Because Christmas had not been a going concern in Cuba until recently, New Year's Eve had become something of a family-centered celebration. Nicholas suggested that we introduce a touch of our own culture by throwing a big party and putting together a buffet dinner for 40. We found a wonderful apartment in Old Havana, in a pretty rough area but with 20-foot ceilings and decorative columns and beautifully detailed ceiling moldings and a balcony looking out over the ancient buildings across the street. And Nicholas tracked down the utterly charming chef from his favorite restaurant, which had recently been closed down by the police. Another friend knew someone who played the guitar, and someone else knew where we could get flowers.
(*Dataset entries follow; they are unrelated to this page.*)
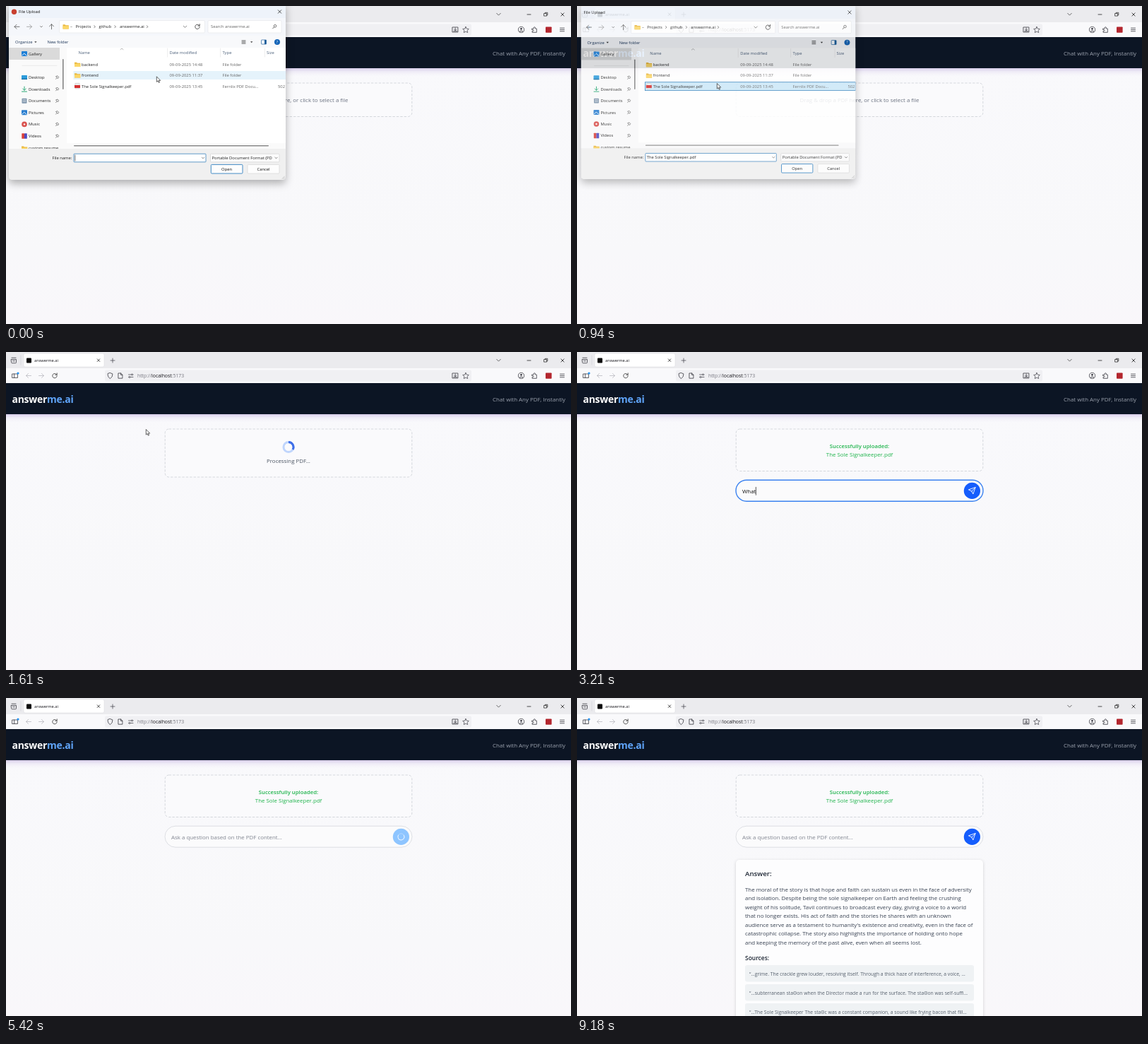
These frames come from a looping animation (800x450 px, 9670 ms). An HTML page:

```html
<!DOCTYPE html>
<html lang="en">
<head>
<meta charset="utf-8">
<title>answerme.ai</title>
<style>
  html, body { margin: 0; width: 100%; height: 100%; overflow: hidden; background: #f9f9fb; }
  svg { display: block; width: 100vw; height: 100vh; }
  text { font-family: "Open Sans", "Noto Sans", sans-serif; white-space: pre; }
  .line { fill: none; stroke-linecap: round; stroke-linejoin: round; }
  #dialog { filter: drop-shadow(0 5px 6px rgba(0, 0, 0, .3)); }
</style>
</head>
<body>
<svg id="stage" viewBox="0 0 800 450" xmlns="http://www.w3.org/2000/svg"></svg>
<script>
const LOOP = 9670;
const BOOK = 'The Sole Signalkeeper';
const FILE = BOOK + '.pdf';
const QUESTION = 'What is the moral of the story?';

const T_SELECT = 800, T_CLOSE = 925, T_CLOSED = 1040;
const T_UPLOADED = 2250, T_FOCUS = 2780, T_TYPE = 3000, KEY_MS = 50;
const T_SEND = 4700, T_ANSWER = 6300, T_BAR_FADE = 8850, T_BAR_GONE = 9180;

const rect = (x, y, w, h, fill, rx = 0, extra = '') =>
  `<rect x="${x}" y="${y}" width="${w}" height="${h}" fill="${fill}" rx="${rx}" ${extra}/>`;
const line = (d, color = '#3a3a42', w = 0.8, extra = '') =>
  `<path class="line" d="${d}" stroke="${color}" stroke-width="${w}" ${extra}/>`;
const circle = (x, y, r, fill, extra = '') =>
  `<circle cx="${x}" cy="${y}" r="${r}" fill="${fill}" ${extra}/>`;
// y is the optical middle of the line
const text = (x, y, size, str, fill = '#222', extra = '') =>
  `<text x="${x}" y="${(y + size * 0.34).toFixed(2)}" font-size="${size}" fill="${fill}" ${extra}>${str}</text>`;
const group = (id, body, extra = '') => `<g id="${id}" ${extra}>${body}</g>`;
const stroke = (color, w = 0.7) => `stroke="${color}" stroke-width="${w}"`;
const MID = 'text-anchor="middle"';
const chevron = (x, y, r = 1.7, color = '#555') =>
  line(`M${x - r} ${y - r / 2}l${r} ${r} ${r} ${-r}`, color, 0.7);
const cross = (x, y, r = 2) =>
  line(`M${x - r} ${y - r}l${2 * r} ${2 * r}m0 ${-2 * r}l${-2 * r} ${2 * r}`, '#222', 0.8);
const arrow = (x, y, dir, color) =>
  line(`M${x - 3.5} ${y}h7M${x + dir * 0.5} ${y - 3}l${dir * 3} 3 ${-dir * 3} 3`, color, 0.8);
const reload = (x, y) =>
  line(`M${x + 2.8} ${y - 1.4}a3.2 3.2 0 1 0 .4 1.6M${x + 3.2} ${y - 3.6}v2.4h-2.4`, '#333', 0.8);
const folder = (x, y) =>
  `<path d="M${x} ${y - 3}h3l1 1h4.3v5.2h-8.3z" fill="#e9b840"/>` + rect(x, y - 1, 8.3, 4.3, '#fbd768', 0.5);

function browser() {
  const dark = '#3a3a42', pale = '#b9b9c0';
  return rect(0, 0, 800, 23, '#ebebee') + rect(0, 23, 800, 21, '#f9f9fb') +
    rect(140, 25.5, 519, 16, '#f0f0f3', 2) +
    line('M7.5 10.5h7v4.2q0 1-1 1h-5q-1 0-1-1zM8 8.2h6M9.6 12.7h2.8', dark) +
    line('M21 5v13', '#cfcfd4', 0.6) +
    rect(25, 2, 114, 19, '#fff', 2, stroke('#d9d9de', 0.5)) +
    rect(29, 8.4, 7, 7, '#0a0a0a', 1) + text(40, 12, 5.7, 'answerme.ai', '#15141a') +
    cross(131, 11.7, 1.8) + line('M148 12h6M151 9v6', dark, 0.7) +
    chevron(697.5, 11.7, 2.8, '#333') + line('M738 12h5', '#222') +
    line('M762 10.5h3.6v3.6H762zM763.3 10.5v-1.2h3.5v3.6h-1.2', '#222', 0.7) + cross(788, 12, 2.1) +
    line('M9 31h7.5v5.5H9zM11.6 31v5.5', dark) + circle(17, 30, 1.6, '#2492f0') +
    arrow(32, 33.5, -1, pale) + arrow(50, 33.5, 1, pale) + reload(69, 33.5) +
    line('M147.5 29.6l3.4 1.3q.3 4.7-3.4 6.7-3.7-2-3.4-6.7z', dark) +
    line('M159.3 30h3.3l2.3 2.2v5h-5.6zM162.5 30v2.4h2.3', dark) +
    line('M173.5 32h6.5M173.5 35.5h6.5', dark, 0.7) +
    circle(175, 35.5, 1, '#f0f0f3', stroke(dark)) + circle(178.5, 32, 1, '#f0f0f3', stroke(dark)) +
    text(186, 34, 6.83, 'http://<tspan fill="#15141a">localhost</tspan>:5173', '#777780') +
    line('M632.3 30h7.6v7h-7.6zM636.1 31v3.5M634.5 33l1.6 1.6 1.6-1.6M633.7 35.7h5', dark) +
    line('M651 29.4l1.3 2.7 3 .4-2.2 2.1.6 3-2.7-1.4-2.7 1.4.6-3-2.2-2.1 3-.4z', dark, 0.7) +
    circle(729.5, 33.5, 4.1, 'none', stroke(dark, 0.8)) + circle(729.5, 32.3, 1.4, dark) +
    line('M727.2 36q2.3-2 4.6 0', dark, 1) +
    line('M745 32h2.2q-.4-2.3 1.1-2.3t1.1 2.3h1.9v5.3H745v-1.8q2.1.2 2.1-1t-2.1-1z', dark) +
    rect(764, 29.5, 8.6, 8.2, '#b3262e', 0.8) +
    line('M784.5 31.2h6M784.5 33.5h6M784.5 35.8h6', dark);
}

function page() {
  return rect(0, 44, 800, 406, 'url(#bg)') + rect(0, 88, 800, 12, 'url(#glow)') +
    rect(0, 44, 800, 44, '#0c1524') +
    text(8.5, 67, 14, 'answer<tspan fill="#60a5fa">me.ai</tspan>', '#fff', 'font-weight="700" letter-spacing="-.27"') +
    text(792, 67, 7.95, 'Chat with Any PDF, Instantly', '#9ca3af', 'text-anchor="end"');
}

function content() {
  const answer = [
    'The moral of the story is that hope and faith can sustain us even in the face of adversity',
    'and isolation. Despite being the sole signalkeeper on Earth and feeling the crushing',
    'weight of his solitude, Tavil continues to broadcast every day, giving a voice to a world',
    'that no longer exists. His act of faith and the stories he shares with an unknown',
    'audience serve as a testament to humanity\'s existence and creativity, even in the face of',
    'catastrophic collapse. The story also highlights the importance of holding onto hope',
    'and keeping the memory of the past alive, even when all seems lost.'
  ];
  const sources = [
    '“...grime. The crackle grew louder, resolving itself. Through a thick haze of interference, a voice, ...',
    '“...subterranean staΘon when the Director made a run for the surface. The staΘon was self-suffi...',
    `“...${BOOK} The staΘc was a constant companion, a sound like frying bacon that fill...`
  ];
  const green = '#1fb44c', bold = 'font-weight="600"';
  return rect(225.2, 109, 349.6, 48, '#fafafc', 5.5, `id="drop" ${stroke('#d1d4da', 0.9)} stroke-dasharray="3.4 2"`) +
    group('idle', text(400, 133.3, 7.9, 'Drag &amp; drop a PDF here, or click to select a file', '#6b7280', MID)) +
    group('busy', circle(400, 134.5, 7, 'none', stroke('#bfd5fc', 3)) +
      line('M400 127.5A7 7 0 0 1 406.06 138', '#3f6fe8', 3, 'id="spin" style="stroke-linecap:butt"') +
      text(400, 154.3, 7.9, 'Processing PDF...', '#4b5563', MID)) +
    group('done', text(400, 133.3, 7.75, 'Successfully uploaded:', green, MID + ' ' + bold) +
      text(400, 145.8, 7.85, FILE, green, MID) +
      rect(225, 181.2, 350, 30, '#fbfbfc', 15, 'id="field"') +
      text(234, 197, 7.9, '', '#808590', 'id="input"') + line('M0 191.3v11', '#111', 0.7, 'id="caret"') +
      circle(559.4, 196.4, 11.6, '#155dfc', 'id="send"') +
      line('M564 191.8l-3.2 9.2-2-4-4-2zM564 191.8l-5.2 5.2', '#fff', 0.9, 'id="plane"') +
      group('wait', circle(559.4, 196.4, 4.5, 'none', stroke('#b9dbff', 0.9)) +
        line('M555.5 194.2A4.5 4.5 0 1 0 563.3 194.2', '#e6f2ff', 1, 'id="ring"'))) +
    group('result',
      rect(225, 229, 350, 240, '#fdfdfe', 5, 'style="filter:drop-shadow(0 1px 2px rgba(0,0,0,.16))"') +
      text(238, 249, 9.7, 'Answer:', '#1b2432', bold) +
      answer.map((s, i) => text(238, 271 + i * 12.5, 7.9, s, '#374151')).join('') +
      text(238, 367.7, 8.45, 'Sources:', '#1b2432', bold) +
      sources.map((s, i) => rect(238, 378 + i * 27, 324, 23.6, '#eff2f4', 3) +
        text(244, 390.5 + i * 27, 6.8, s, '#56606d')).join('')) +
    rect(797, 50, 2, 335, '#85858c', 1, 'id="bar"');
}

function sidebar() {
  const items = [['Desktop', '#2d9cdb'], ['Downloads', '#2aa876'], ['Documents', '#7d94ab'],
    ['Pictures', '#2b7fd0'], ['Music', '#d9534f'], ['Videos', '#5b4bb5']];
  const pin = y => line(`M70.6 ${y + 2.3}l1.5-1.6M70.8 ${y - 1}l2.6 2.6 1.3-2-1.4-1.5z`, '#555', 0.7);
  const icons = [
    y => rect(22, y - 3, 8, 6, '#2d9cdb', 0.8) + rect(22, y + 1.8, 8, 1.2, '#156a9e'),
    y => line(`M26 ${y - 3.5}v5M23.7 ${y - 0.6}l2.3 2.3 2.3-2.3M22.5 ${y + 3.5}h7`, '#2aa876', 1),
    y => rect(22.5, y - 3.5, 7, 7, '#7d94ab', 0.8) + line(`M24 ${y - 1.3}h4M24 ${y + 1}h4`, '#fff', 0.7),
    y => rect(22, y - 3.5, 8, 7, '#2b7fd0', 0.8) + line(`M22.7 ${y + 2.5}l3-3 3.5 3`, '#fff', 0.9),
    y => circle(26, y, 3.8, '#d9534f') + circle(26, y, 1.2, '#fff'),
    y => rect(22.3, y - 3.8, 3.8, 7.6, '#d9403a', 0.6) + rect(26, y - 3.8, 3.8, 7.6, '#4e4cc0', 0.6)
  ];
  return rect(4, 59, 72, 17, '#dadada') + rect(22, 64, 8, 7, '#1f7fd6', 0.8) +
    line('M22.7 70l3-3 3.4 3', '#fff', 0.9) + text(32, 67.7, 5.85, 'Gallery') +
    line('M23 84.3h49', '#dedede', 0.6) +
    items.map(([name], i) => {
      const y = 101 + i * 16.6;
      return icons[i](y) + text(32, y, 5.85, name) + pin(y);
    }).join('') +
    `<g clip-path="url(#side)">${folder(22, 201.5)}${text(32, 201, 5.85, 'custom resume')}</g>` +
    rect(80, 75, 1.6, 43, '#858585', 0.8);
}

function row(y, name, date, kind) {
  return text(107, y, 5.85, name) + text(231.5, y, 5.85, date, '#666') + text(306.5, y, 5.85, kind, '#666');
}

function dialog() {
  const nav = '#555', size = 5.85;
  const heads = [[102.5, 'Name'], [231.5, 'Date modified'], [306.5, 'Type'], [369, 'Size']];
  const body = rect(4, -4, 392, 250, '#f0f0f0', 4) +
    rect(4, 0, 392, 17, '#eef3fa') + rect(4, 17, 392, 25, '#f5f7fb') + rect(4, 42, 392, 17, '#f8f9fb') +
    rect(4, 59, 392, 143, '#fafafa') + rect(86, 59, 310, 135, '#fff') +
    circle(11.5, 8.2, 3.7, '#c8402f', 'id="mark"') + text(18, 8.3, size, 'File Upload', '#111', 'id="title"') +
    cross(387.5, 8, 2.2) +
    arrow(15.5, 29.3, -1, nav) + arrow(33, 29.3, 1, '#999') + chevron(50, 29.3, 1.5) +
    line('M64.5 32.8v-7M61.5 28.8l3-3 3 3', nav) +
    rect(75.5, 20.5, 206, 17.5, '#fff', 1.5, stroke('#e2e4e8', 0.6)) + folder(80.5, 29.3) +
    text(91, 29, size, '–', '#444') + text(98.5, 29.3, size, 'Projects') + text(131.5, 29.3, size, 'github') +
    text(161, 29.3, size, 'answerme.ai') +
    [125.5, 154.5, 200].map(x => line(`M${x - 0.6} 27.8l1.4 1.5-1.4 1.5`, '#444', 0.7)).join('') +
    chevron(253.5, 29.3, 2.2) + reload(271, 29.2) +
    rect(286, 20.5, 104, 17.5, '#fff', 1.5, stroke('#e2e4e8', 0.6)) +
    text(290, 29.5, size, 'Search answerme.ai', '#666') +
    circle(381, 28.3, 1.8, 'none', stroke('#444')) + line('M379.7 29.7l-2.1 2.2', '#444') +
    text(13, 51, size, 'Organize', '#1d3557') + '<path d="M40.2 50.2h3.4l-1.7 1.9z" fill="#333"/>' +
    text(58.5, 51, size, 'New folder', '#1d3557') +
    line('M334 49h5M334 51h5M334 53h5', '#333') + '<path d="M346 50.2h3.4l-1.7 1.9z" fill="#333"/>' +
    rect(361.5, 48, 7, 6, '#fff', 0.5, stroke('#1b5e9b')) + rect(366, 48, 2.5, 6, '#1b5e9b') +
    circle(384, 51, 4, '#1565b8') + text(384, 51, 5.6, '?', '#fff', MID) +
    sidebar() +
    heads.map(([x, s]) => text(x, 66.3, size, s, '#4c607a')).join('') +
    [228.5, 303.5, 366.5].map(x => line(`M${x} 60v12`, '#e3e3e3', 0.6)).join('') +
    line('M162 61.6l2-1.6 2 1.6', '#888', 0.6) +
    rect(95.5, 92, 300.5, 12, '#e5f3fb', 0, 'id="hover"') +
    folder(97, 82.7) + row(82.7, 'backend', '09-09-2025 14:48', 'File folder') +
    folder(97, 98.3) + row(98.3, 'frontend', '09-09-2025 11:37', 'File folder') +
    rect(97.8, 109.3, 6.4, 7.8, '#eee', 0.5, stroke('#aaa', 0.4)) + rect(97, 112, 8, 4, '#d32f2f', 0.4) +
    row(113.6, FILE, '09-09-2025 13:45', 'Fernlix PDF Docu...') + text(385, 113.6, size, '502', '#666') +
    rect(96, 197, 276, 1.5, '#8b8b8b', 0.7) +
    text(65.5, 215, size, 'File name:') +
    rect(96, 209.2, 187, 11.6, '#fff', 0.8, stroke('#3c83bd', 0.8)) + line('M97.8 211v8', '#111', 0.6, 'id="namecaret"') +
    text(98, 215, size, '', '#111', 'id="filename"') + chevron(279, 215, 1.6) +
    rect(289.5, 209.2, 97.5, 11.6, '#fbfbfb', 0.8, stroke('#d0d0d0', 0.6)) +
    text(291.5, 215, size, 'Portable Document Format (PD') + chevron(382.5, 215, 1.6) +
    rect(290.3, 224.4, 44.7, 12.6, '#fdfdfd', 1.2, stroke('#2f7fc0', 0.9)) + text(312.6, 230.8, size, 'Open', '#111', MID) +
    rect(342, 224.4, 45, 12.6, '#fdfdfd', 1.2, stroke('#d0d0d0', 0.6)) + text(364.5, 230.8, size, 'Cancel', '#111', MID) +
    line('M391 244.5l3.5-3.5M393 244.5l1.5-1.5', '#aaa', 0.6);
  return group('dialog', `<g clip-path="url(#win)">${body}</g>`);
}

const stage = document.getElementById('stage');
stage.innerHTML = `<defs>
  <linearGradient id="bg" x2="0" y2="1"><stop stop-color="#f9f9fc"/><stop offset=".75" stop-color="#f8f8fa"/><stop offset="1" stop-color="#f9f7fa"/></linearGradient>
  <linearGradient id="glow" x2="0" y2="1"><stop stop-color="#b9a6da" stop-opacity=".55"/><stop offset=".4" stop-color="#cfc2e6" stop-opacity=".25"/><stop offset="1" stop-color="#e6e0f2" stop-opacity="0"/></linearGradient>
  <clipPath id="side"><rect x="4" y="59" width="76" height="143"/></clipPath>
  <clipPath id="win"><rect x="4" y="-4" width="392" height="250" rx="4"/></clipPath>
</defs>` + browser() + page() + content() + dialog() +
  group('arrow', '<path d="M0 0V7.6L1.8 6 3 8.7 4.2 8.2 3 5.6H5.4Z" fill="#fff" stroke="#222" stroke-width=".7"/>') +
  group('beam', line('M-1.5-4.5h3M0-4.5v9M-1.5 4.5h3', '#222', 0.7));

const el = {};
stage.querySelectorAll('[id]').forEach(n => el[n.id] = n);

const set = (id, attrs) => { for (const k in attrs) el[id].setAttribute(k, attrs[k]); };
const show = (id, on) => set(id, { display: on ? 'inline' : 'none' });
const write = (id, str) => { if (el[id].textContent !== str) el[id].textContent = str; };
const ramp = (t, a, b) => Math.min(1, Math.max(0, (t - a) / (b - a)));
const ease = p => p * p * (3 - 2 * p);

function drawDialog(t, cursorY) {
  const p = ramp(t, T_CLOSE, T_CLOSED), picked = t >= T_SELECT;
  show('dialog', p < 1);
  const s = 1 - 0.06 * p;
  set('dialog', { opacity: 1 - p, transform: `translate(200 123) scale(${s}) translate(-200 -123)` });
  show('mark', p === 0);
  set('title', { x: p ? 8 : 18 });
  const onFile = cursorY > 105;
  set('hover', {
    y: onFile ? 107.6 : 92, fill: picked ? '#cce8f8' : '#e5f3fb',
    stroke: picked ? '#2c7cb8' : 'none', 'stroke-width': 0.8
  });
  write('filename', picked ? FILE : '');
  show('namecaret', !picked);
}

function drawPage(t) {
  const busy = t >= T_CLOSED - 10 && t < T_UPLOADED, done = t >= T_UPLOADED;
  const focus = t >= T_FOCUS && t < T_SEND, waiting = t >= T_SEND && t < T_ANSWER;
  show('idle', !busy && !done);
  show('busy', busy);
  show('done', done);
  show('result', t >= T_ANSWER);
  set('drop', { height: done ? 59.5 : busy ? 68 : 47.5 });
  set('spin', { transform: `rotate(${(t - 1610) * 0.36} 400 134.5)` });

  const keys = t < T_SEND ? Math.max(0, Math.floor((t - T_TYPE) / KEY_MS)) : 0;
  write('input', keys ? QUESTION.slice(0, keys) : 'Ask a question based on the PDF content...');
  set('input', { fill: keys ? '#111' : '#808590' });
  set('field', { stroke: focus ? '#3b82f0' : '#d6d8dd', 'stroke-width': focus ? 1.4 : 0.8 });
  show('caret', focus);
  if (focus) {
    const x = 234 + (keys ? el.input.getComputedTextLength() : 0);
    set('caret', { transform: `translate(${x} 0)` });
  }
  set('send', { fill: waiting ? '#8ec5ff' : '#155dfc' });
  show('plane', !waiting);
  show('wait', waiting);
  set('ring', { transform: `rotate(${(t - 5420) * 0.36} 559.4 196.4)` });
  set('bar', { opacity: t < T_ANSWER ? 0 : 1 - ramp(t, T_BAR_FADE, T_BAR_GONE) });
}

function draw(t) {
  const a = ease(ramp(t, 80, 600)), b = ease(ramp(t, 2350, 2750));
  const x = 213.3 - 15 * a + 102 * b, y = 99.8 + 9.7 * a + 87 * b;
  const at = { transform: `translate(${x} ${y})` };
  const overField = b > 0.9;
  set('arrow', at);
  set('beam', at);
  show('arrow', t < T_TYPE && !overField);
  show('beam', t < T_TYPE && overField);
  drawDialog(t, y);
  drawPage(t);
}

const start = performance.now();
function tick(now) {
  draw(Math.max(0, now - start) % LOOP);
  requestAnimationFrame(tick);
}
draw(0);
requestAnimationFrame(tick);
</script>
</body>
</html>
```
The only candles we could find were marked "holiday" and had molded wax Christmas trees and snowmen on them; we bought a lot of these, as well as a dozen red plastic candleholders (which, we discovered later, had an unfortunate tendency to catch fire when the candles burned low). If you want to get to know a strange country quickly and deeply, there's nothing like organizing a party: shopping, talking to cooks, getting flowers, deciding what to wear and trying not to violate the local etiquette.
The party started at about six, and we immediately began on the mojitos--the national drink of Cuba, made of rum, lemon juice, soda, sugar and lots of mint slightly crushed with a mortar and pestle. A gorgeous black lesbian ballerina named Marleni took my hand and led me to the center of the room. At Cuban parties, the dancing starts when the party starts. "Music is the most important thing there is for me," Marleni confided. "It makes me feel things." We were feeling things anyway: six Brits, two Americans and a broad range of Cubans (diplomats, doctors, artists, television personalities, foundation directors, musicians, hustlers, students), all gathered to celebrate our various ideas of a new beginning. The music was mostly salsa and rumba, and those of us who did not know the steps improvised or learned them. Julie and Nicholas and I soon lost our self-consciousness--the mojitos were very helpful--and started to relax into what we called the Cuba Gaze. While it is politically incorrect to generalize about nationalities, it is a simple truth that hip young Cubans have a frank and unaffected sexual quality that knows no match abroad. People do not drop their eyes toward your shoes; they take in all of you, and you feel as though they were looking straight through your clothes and perhaps your flesh and into your dreams. Through their eyes I saw an intensely erotic Julie and a diffident, sexy Nicholas, and I felt as though I too were in the throes of a highly satisfactory transformation into a polymorphic creature of infinite capacity.
And then dinner came out. The big kitchen table we'd pushed against the wall to make room for dancing absolutely groaned under its load. In Cuba, there are state-owned restaurants (which are all terrible), and there are individually owned paladares that serve up to (but not more than) 12 diners at a time. Good cooks open up these private enterprises, which are heavily taxed, in their own apartments; some of them mollify the officials and make the economics work, but many do not, and the paladares have a high turnover rate. The woman who made our dinner had missed large-scale cooking since her own operation had been shuttered, and she was ecstatic to be working again. She served us plantains fried with peanuts and raisins and several kinds of battered pumpkin to start; then spicy crab in salsa picante; then three kinds of chicken and several preparations of lamb, including a delicious stew with garlic and pineapple; then fried fish; and then two kinds of flan for dessert. Everything was heavy, everything was either spicy or sweet, everything was almost indecently delicious, and if you kept downing the mojitos, you could keep eating and dancing on and on and on.
Before midnight, we turned the music off to hear some traditional Cuban ballads. The guitar player was very handsome (he was subsequently to have romances with several of the guests at the party). Unfortunately, he could not sing, and after a half hour we were all overcome with the need to dance again. At midnight, we leaned over the balcony and poured buckets of water into the street to wash away the old year and welcome in the new. Everyone in the other houses we could see was doing the same thing, though some people had only sherry glasses and others had barrels of rainwater; someone even poured out a mojito. We put together a heaping plate of food and a drink to leave outside for the Santeria gods. And then we ate again, and then we danced until dawn, as everyone in the streets seemed to be doing when we stumbled back home at sunrise. And by the time we felt really like ourselves again, we were a good two days into 1998.
Andrew Solomon is the author of A Stone Boat (Plume/Penguin). He is currently at work on a book about depression.